Tomiyasu has lived on the streets since the 1980s and became addicted to alcohol and heroin. She found it difficult to take control of her urges, she said.

In order to keep herself in line, she got pregnant.

“I had to get pregnant even though I wasn’t married just to keep me off of heroin and alcohol—just to keep me responsible,” Tomiyasu said.

Knowing she had a baby made her straighten out and become someone different for someone else. She remembers telling her daughter that she could put her up for adoption but her daughter refused; she wanted to stay with her mother.

Her daughter lived with her for a period of time and eventually went on to attend and graduate from EC. If her daughter could do it, Tomiyasu said she could do it as well.

Over the past three years, she has become more relaxed and less-stressed throughout the day, Tomiyasu said. Other individuals in homeless situations should also try to attend school so they can work towards something for themselves, she added.

Roxann Toshiko Tomiyasu checks spring class schedule on Jan. 20, 2019. She said she has been attending EC since 2015. Photo credit: Mari Inagaki

“I think it’ll help them a lot mentally instead of being stagnated and being dumbfounded,” Tomiyasu said.

Residential community response

Despite the hardships faced by encampment residents, there have been mixed responses by the surrounding community regarding the situation along with claims that residents of the homeless encampment are involved with drug use or trading, attempted car break-ins and stealing mail.

“There is definitely a risk of higher crime, burglary, and break-ins with the homeless community across the street,” Carla Waffer, daughter of an El Camino Village resident, said.

Waffer said she recalls a situation where she had to call the police when she discovered an individual had been stashing their belongings under a tree in her mother’s lawn.

Waffer added that a police officer came over to throw the items out into the street and, although the individual was never identified, the items disappeared.

However, EC Chief of Police Michael Trevis said it is important to help everyone in the community while being compassionate.

“The challenge is to try to encourage and get that person to want that help,” Trevis said. “Unfortunately, there is an element of homeless people that for whatever reason they just do not want to help themselves.”

Trevis said that while homeless shelters are available, some individuals may be discouraged to stay there because there are too many rules they’ll have to follow.

Trevis also added that EC offers an equal opportunity to everybody and anybody can enroll in classes.

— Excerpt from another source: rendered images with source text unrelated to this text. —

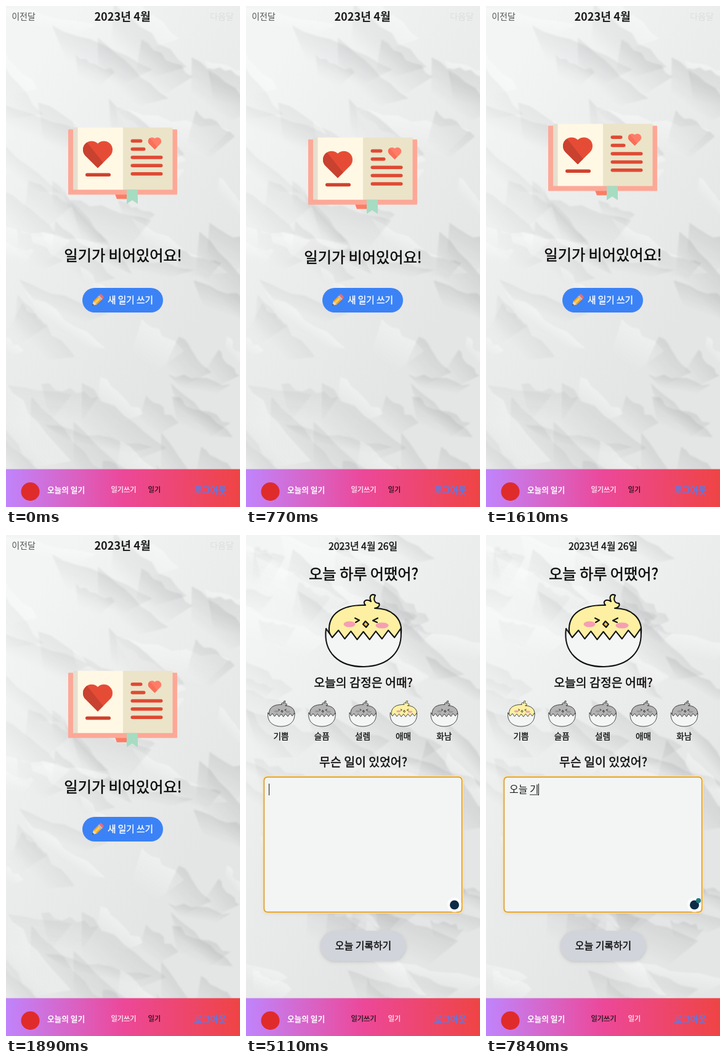
Write an HTML page with a canvas that moves like this. It is 380 px wide and 814 px high and loops after 8000 ms.

```html
<!DOCTYPE html>
<html lang="ko">
<head>
<meta charset="utf-8">
<style>
html, body { margin: 0; width: 100%; height: 100%; overflow: hidden; background: #ebecec; }
canvas { display: block; width: 380px; height: 814px; }
</style>
</head>
<body>
<canvas id="stage"></canvas>
<script>
const W = 380, H = 814, LOOP = 8000, STEP = 70;
const SWITCH = 2100, FOCUS = 3010, BLUR = 5460, PICK = 5600, REFOCUS = 5880;
const TYPE = 6230, SPACE = 6930, NEXT = 7700, NAV_TOP = 752.5;
const TAU = Math.PI * 2;
const FONT = '"Noto Sans CJK KR", "Noto Sans CJK", "Noto Sans CJK JP", sans-serif';
const dpr = window.devicePixelRatio || 1;
const stage = document.getElementById('stage');
let c = stage.getContext('2d');
stage.width = W * dpr;
stage.height = H * dpr;

const clamp = (v, lo = 0, hi = 1) => Math.max(lo, Math.min(hi, v));

function text(str, x, y, size, color = '#0b0b0b', weight = 500, align = 'center') {
  c.font = `${weight} ${size}px ${FONT}`;
  c.textAlign = align;
  c.textBaseline = 'alphabetic';
  c.fillStyle = c.strokeStyle = color;
  c.fillText(str, x, y + size * 0.36);
  // Thickens the medium weight towards a felt-pen line.
  if (weight === 500) {
    c.lineWidth = size * 0.022;
    c.strokeText(str, x, y + size * 0.36);
  }
}

function box(x, y, w, h, color, r = 0) {
  c.fillStyle = color;
  c.beginPath();
  c.roundRect(x, y, w, h, r);
  c.fill();
}

function shadowBox(x, y, w, h, color, r) {
  c.save();
  c.shadowColor = 'rgba(0,0,0,.14)';
  c.shadowBlur = 5 * dpr;
  c.shadowOffsetY = 2 * dpr;
  box(x, y, w, h, color, r);
  c.restore();
}

function oval(x, y, rx, color, ry = rx) {
  c.fillStyle = color;
  c.beginPath();
  c.ellipse(x, y, rx, ry, 0, 0, TAU);
  c.fill();
}

function poly(points, color) {
  c.fillStyle = color;
  c.beginPath();
  points.forEach(p => c.lineTo(...p));
  c.closePath();
  c.fill();
}

function random(seed) {
  return () => (seed = (seed * 16807) % 2147483647) / 2147483647;
}

// A crease is a jagged facet, shaded along one edge and fading to nothing.
function crease(rnd) {
  const x = rnd() * W, y = rnd() * H, len = 50 + rnd() * 150, depth = 15 + rnd() * 45;
  const rgb = rnd() < 0.6 ? '120,122,124' : '255,255,255';
  const shade = rgb[0] === '1' ? 0.06 + 0.1 * x / W : 0.35;
  c.save();
  c.translate(x, y);
  c.rotate(0.15 + rnd() * 0.75);
  const g = c.createLinearGradient(0, 0, 0, depth);
  g.addColorStop(0, `rgba(${rgb},${shade})`);
  g.addColorStop(1, `rgba(${rgb},0)`);
  const points = [[-len / 2, 0]];
  for (let i = 1; i < 8; i++) points.push([(i / 8 - 0.5) * len, (rnd() - 0.5) * 9]);
  points.push([len / 2, 0], [len * 0.3, depth], [-len * 0.25, depth]);
  poly(points, g);
  c.restore();
}

function paper(seed) {
  const sheet = document.createElement('canvas'), main = c, rnd = random(seed);
  sheet.width = W * dpr;
  sheet.height = H * dpr;
  c = sheet.getContext('2d');
  c.scale(dpr, dpr);
  const g = c.createLinearGradient(0, 150, W, 420);
  g.addColorStop(0, '#f3f5f5');
  g.addColorStop(0.5, '#ebecec');
  g.addColorStop(1, '#e4e5e5');
  c.fillStyle = g;
  c.fillRect(0, 0, W, H);
  c.filter = 'blur(1px)';
  for (let i = 0; i < 70; i++) crease(rnd);
  c = main;
  return sheet;
}

const listPaper = paper(2023), writePaper = paper(426);

function heart(x, y, w, color, shade) {
  const s = w / 1.707, d = s * 0.3536, cy = y + s * 0.8536;
  const shape = new Path2D();
  shape.arc(x - d, cy - d, s / 2, Math.PI * 0.75, Math.PI * 1.75);
  shape.arc(x + d, cy - d, s / 2, Math.PI * 1.25, Math.PI * 0.25);
  shape.lineTo(x, cy + 2 * d);
  shape.closePath();
  c.save();
  c.fillStyle = color;
  c.fill(shape);
  c.clip(shape);
  poly([[x - w, y], [x - w * 0.4, y], [x + w * 0.2, y + w * 0.75], [x, y + w], [x - w, y + w]], shade);
  c.restore();
}

function book(y) {
  c.save();
  c.translate(0, y);
  poly([[177, 108], [198, 108], [198, 116], [180, 116]], '#fc7d65');
  box(101, 3, 177, 106, '#fda897', 1);
  box(109, 0, 8, 101, '#e6dfcf');
  box(116.5, 0, 73.5, 101, '#fff8e5');
  box(190, 0, 80.5, 101, '#ebe4c9');
  poly([[196, 101], [214, 101], [214, 124], [205, 118], [196, 124]], '#a6dcc2');
  heart(149, 22, 48, '#e64c35', '#c9412f');
  heart(241.5, 16, 21.5, '#ff7d68', '#f96f59');
  box(129, 74, 41, 5.5, '#d0412f', 2.75);
  for (let i = 0; i < 5; i++) {
    box(202.5, 19 + i * 13.4, i < 2 ? 19 + i * 5 : 52, 5.5, '#df4a34', 2.75);
  }
  c.restore();
}

function pencil() {
  c.save();
  c.translate(149, 478);
  c.rotate(-Math.PI / 4);
  box(5, -4, 6, 8, '#ee6a78', 2);
  box(4, -4, 3, 8, '#b9c2cb');
  box(-6, -4, 10, 8, '#f6a623');
  box(-6, -1.5, 10, 3, '#fdd05b');
  poly([[-6, -4], [-12, 0], [-6, 4]], '#f5d9a8');
  poly([[-10, -1.4], [-12.5, 0], [-10, 1.4]], '#333');
  c.restore();
}

// Cubic ease with control points (0,0) and (.2,1), solved by bisection.
function ease(x) {
  let lo = 0, hi = 1;
  for (let i = 0; i < 20; i++) {
    const s = (lo + hi) / 2;
    if (0.6 * s * s + 0.4 * s ** 3 < x) lo = s; else hi = s;
  }
  return 3 * lo * lo - 2 * lo ** 3;
}

// 0 at the top of the bounce, 1 at the bottom.
function bounce(t) {
  const phase = (0.71 + t * 0.000925) % 1;
  return 1 - ease(Math.abs(phase - 0.5) * 2);
}

function nav(writing) {
  const g = c.createLinearGradient(0, 0, W, 0);
  ['#c084fc', '#ec4899', '#ef4444'].forEach((color, i) => g.addColorStop(i / 2, color));
  c.fillStyle = g;
  c.fillRect(0, NAV_TOP, W, H - NAV_TOP);
  oval(39.5, 789, 15, '#e02b2b');
  text('오늘의 일기', 97.5, 786, 12.7, '#fff', 700);
  text('일기쓰기', 191, 786, 11.2, writing ? '#111' : '#fff');
  text('일기', 241, 786, 11.2, writing ? '#fff' : '#111');
  text('로그아웃', 331.5, 787, 14.4, '#5b7be6', 700);
}

function listPage(t) {
  c.drawImage(listPaper, 0, 0, W, H);
  text('이전달', 28.5, 17, 14, '#555', 400);
  text('2023년 4월', 189, 17, 18.2, '#1c1c1c', 700);
  text('다음달', 350.5, 17, 14, '#dcdddd', 400);
  const b = bounce(t);
  book(187 + 46 * b);
  text('일기가 비어있어요!', 190, 403 + 9.2 * b, 24.2);
  box(124, 458, 131, 40, '#3b82f6', 20);
  pencil();
  text('새 일기 쓰기', 202, 478, 14.7, '#fff');
  nav(false);
}

function stroke(...points) {
  c.beginPath();
  points.forEach(p => c.lineTo(...p));
  c.stroke();
}

function chick(x, y, scale, lit) {
  c.save();
  c.translate(x, y);
  c.scale(scale, scale);
  c.lineWidth = 2.1;
  c.lineJoin = c.lineCap = 'round';
  c.strokeStyle = '#111';

  // Body with its tuft.
  c.fillStyle = lit ? '#fdf0a2' : '#b3b3b3';
  c.beginPath();
  c.moveTo(6, 60);
  c.bezierCurveTo(4, 30, 28, 16, 65, 17);
  c.bezierCurveTo(59, 11, 66, 6, 74, 11);
  c.bezierCurveTo(70, 2, 75, -2, 81, 1);
  c.bezierCurveTo(77, 8, 80, 14, 87, 14);
  c.bezierCurveTo(89, 18, 85, 22, 80, 22);
  c.bezierCurveTo(106, 22, 125, 37, 123, 62);
  c.lineTo(110, 85);
  c.lineTo(15, 85);
  c.closePath();
  c.fill();
  c.stroke();

  const cheek = lit ? '#f79fb2' : '#999';
  oval(39, 48, 9.5, cheek, 4.8);
  oval(92, 50, 10.5, cheek, 4.8);
  stroke([48, 38], [55, 41.5], [49, 45]);
  stroke([85, 38], [77, 42], [84, 45]);
  poly([[65, 43], [70, 48], [66, 53], [61, 48]], lit ? '#f0c34a' : '#888');
  c.stroke();

  // Zigzag shell, its rim lifted towards both ends.
  c.fillStyle = '#f4f5f5';
  c.beginPath();
  for (let i = 0; i <= 12; i++) {
    c.lineTo(1 + i * 10.1, (i % 2 ? 73 : 60) - 5 * ((i - 6) / 6) ** 2);
  }
  c.bezierCurveTo(127, 92, 103, 116, 62, 117);
  c.bezierCurveTo(22, 117, -4, 94, 1, 55);
  c.closePath();
  c.fill();
  c.stroke();
  c.restore();
}

// Committed text and the syllable still being composed.
function typed(t) {
  if (t >= SPACE) return ['오늘 ', t < NEXT ? '' : t < NEXT + 140 ? 'ㄱ' : '기'];
  const stages = ['', 'ㅇ', '오', '온', '오느', '오늘'];
  const s = stages[clamp(1 + Math.floor((t - TYPE) / 105), 0, 5)];
  return [s.slice(0, -1), s.slice(-1)];
}

const hasFocus = t => t >= FOCUS && (t < BLUR || t >= REFOCUS);

// Blinking restarts at each key press.
function caretOn(t) {
  const since = t < BLUR ? FOCUS : t >= NEXT ? NEXT : t >= SPACE ? SPACE : t;
  return hasFocus(t) && Math.floor((t - since + 30) / 516) % 2 === 0;
}

function badge(t) {
  const shown = hasFocus(t)
    ? 0.2 + 0.8 * clamp((t - (t < BLUR ? FOCUS : REFOCUS)) / 490)
    : t >= BLUR ? 1 - clamp((t - BLUR) / 280) : 0;
  if (!shown) return;
  const x = 335.5 + 3 * shown, y = 597.5 + 3.5 * shown;
  c.globalAlpha = clamp((shown - 0.2) / 0.8);
  oval(x, y, 11.5, '#fff');
  c.globalAlpha = shown;
  oval(x, y, 7.5, '#0f2b46');
  c.globalAlpha = 1;
  if (t >= TYPE) oval(345, 594, 4, '#1f7a80');
}

function ring(inset, color, width) {
  c.beginPath();
  c.roundRect(28.5 + inset, 392.5 + inset, 323 - 2 * inset, 221 - 2 * inset, 6 - inset);
  c.strokeStyle = color;
  c.lineWidth = width;
  c.stroke();
}

function field(t) {
  shadowBox(30, 394, 320, 218, '#f3f5f5', 4);
  if (hasFocus(t)) {
    ring(0, '#fae3a6', 3);
    ring(0.9, '#dc9a2c', 1.6);
  }
  const [done, draft] = typed(t);
  text(done + draft, 38, 413.5, 16, '#1c1c1c', 400, 'left');
  const from = 38 + c.measureText(done).width;
  const to = 38 + c.measureText(done + draft).width;
  if (draft) box(from, 421.5, to - from, 1, '#222');
  if (caretOn(t)) box(Math.round(to) - 1, 404, 1, 19, '#111');
  badge(t);
}

function writePage(t) {
  c.drawImage(writePaper, 0, 0, W, H);
  text('2023년 4월 26일', 190, 18.5, 15.8);
  text('오늘 하루 어땠어?', 191, 63, 24.2);
  chick(129, 97, 1, true);
  text('오늘의 감정은 어때?', 190.5, 240, 19.4);
  const picked = t < PICK ? 3 : 0;
  ['기쁨', '슬픔', '설렘', '애매', '화남'].forEach((mood, i) => {
    chick(35.3 + i * 66.2, 269.5, 0.355, i === picked);
    text(mood, 57 + i * 66.2, 327, 13.6);
  });
  text('무슨 일이 있었어?', 190.5, 369.5, 19.4);
  field(t);
  shadowBox(120.5, 643, 139, 49, '#d1d5db', 24.5);
  text('오늘 기록하기', 190.5, 667, 15.9);
  nav(true);
}

const start = performance.now();

function draw() {
  const now = (performance.now() - start) % LOOP;
  const t = Math.floor(now / STEP) * STEP;
  c.setTransform(dpr, 0, 0, dpr, 0, 0);
  if (t < SWITCH) listPage(t); else writePage(t);
  requestAnimationFrame(draw);
}
draw();
</script>
</body>
</html>
```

“If somebody is homeless and they wanted to enroll in classes, they can,” Trevis said. “They can apply for fee waivers, just like anybody else. We also have the Warrior Pantry.”